[Data items]

__________________________________________________

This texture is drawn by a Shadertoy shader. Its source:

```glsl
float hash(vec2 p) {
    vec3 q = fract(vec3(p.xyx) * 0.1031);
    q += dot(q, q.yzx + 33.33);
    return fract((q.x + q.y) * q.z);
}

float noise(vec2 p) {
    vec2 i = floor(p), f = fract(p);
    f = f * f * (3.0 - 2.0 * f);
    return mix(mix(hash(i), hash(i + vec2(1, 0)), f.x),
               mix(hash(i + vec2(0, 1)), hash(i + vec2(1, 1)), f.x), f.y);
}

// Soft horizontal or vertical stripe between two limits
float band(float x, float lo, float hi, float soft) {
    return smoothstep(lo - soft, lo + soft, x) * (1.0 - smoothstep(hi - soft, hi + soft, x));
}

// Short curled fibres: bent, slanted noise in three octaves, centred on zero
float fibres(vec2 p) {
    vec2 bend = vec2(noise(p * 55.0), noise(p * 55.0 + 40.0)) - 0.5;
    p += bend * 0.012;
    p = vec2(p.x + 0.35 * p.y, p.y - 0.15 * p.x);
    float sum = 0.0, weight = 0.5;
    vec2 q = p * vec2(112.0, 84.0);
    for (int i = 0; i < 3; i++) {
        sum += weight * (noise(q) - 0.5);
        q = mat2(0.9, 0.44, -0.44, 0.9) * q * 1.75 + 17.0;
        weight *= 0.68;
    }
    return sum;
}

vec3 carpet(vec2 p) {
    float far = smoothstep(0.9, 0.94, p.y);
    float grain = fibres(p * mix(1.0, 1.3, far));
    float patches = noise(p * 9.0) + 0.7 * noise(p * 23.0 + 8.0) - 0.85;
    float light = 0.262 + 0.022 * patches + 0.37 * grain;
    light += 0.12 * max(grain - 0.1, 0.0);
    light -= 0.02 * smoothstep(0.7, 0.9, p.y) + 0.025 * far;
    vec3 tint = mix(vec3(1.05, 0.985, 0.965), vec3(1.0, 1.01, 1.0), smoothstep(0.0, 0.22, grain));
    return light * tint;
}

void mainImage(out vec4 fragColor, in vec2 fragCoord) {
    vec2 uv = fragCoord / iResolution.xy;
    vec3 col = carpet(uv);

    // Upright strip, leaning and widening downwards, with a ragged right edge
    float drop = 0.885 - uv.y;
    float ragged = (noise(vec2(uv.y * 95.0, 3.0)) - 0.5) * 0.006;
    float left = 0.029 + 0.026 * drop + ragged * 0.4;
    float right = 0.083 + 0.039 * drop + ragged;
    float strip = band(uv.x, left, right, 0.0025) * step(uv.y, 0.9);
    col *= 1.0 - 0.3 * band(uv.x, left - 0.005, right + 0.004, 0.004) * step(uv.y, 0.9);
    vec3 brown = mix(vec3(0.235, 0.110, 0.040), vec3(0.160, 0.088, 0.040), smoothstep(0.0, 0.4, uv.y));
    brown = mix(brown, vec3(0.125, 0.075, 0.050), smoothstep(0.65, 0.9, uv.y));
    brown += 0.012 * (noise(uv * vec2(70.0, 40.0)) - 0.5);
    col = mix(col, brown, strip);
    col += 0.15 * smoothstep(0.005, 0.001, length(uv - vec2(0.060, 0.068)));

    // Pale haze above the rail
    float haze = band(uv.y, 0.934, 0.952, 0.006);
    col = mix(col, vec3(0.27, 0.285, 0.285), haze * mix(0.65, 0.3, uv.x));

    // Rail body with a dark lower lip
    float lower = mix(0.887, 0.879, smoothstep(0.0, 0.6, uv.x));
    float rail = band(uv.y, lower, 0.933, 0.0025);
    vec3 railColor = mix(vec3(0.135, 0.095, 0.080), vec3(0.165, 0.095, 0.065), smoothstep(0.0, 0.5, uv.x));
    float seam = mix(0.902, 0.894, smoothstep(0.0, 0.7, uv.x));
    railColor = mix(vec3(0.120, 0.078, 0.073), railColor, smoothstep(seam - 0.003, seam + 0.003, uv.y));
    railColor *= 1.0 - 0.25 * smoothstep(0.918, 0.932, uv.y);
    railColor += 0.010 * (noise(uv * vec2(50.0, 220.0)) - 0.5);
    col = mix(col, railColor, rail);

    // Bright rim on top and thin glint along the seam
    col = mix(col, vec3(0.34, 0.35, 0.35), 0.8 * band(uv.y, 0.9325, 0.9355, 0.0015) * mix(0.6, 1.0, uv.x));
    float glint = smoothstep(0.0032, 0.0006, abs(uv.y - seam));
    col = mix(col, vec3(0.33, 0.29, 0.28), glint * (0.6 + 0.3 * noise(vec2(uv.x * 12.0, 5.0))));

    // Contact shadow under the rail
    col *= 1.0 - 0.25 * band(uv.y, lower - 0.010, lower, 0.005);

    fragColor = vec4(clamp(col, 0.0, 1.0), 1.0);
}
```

__________________________________________________

Only lines with the word "fragCoord" count here; copy every one from the records.

(REPLY):
void mainImage(out vec4 fragColor, in vec2 fragCoord) {
    vec2 uv = fragCoord / iResolution.xy;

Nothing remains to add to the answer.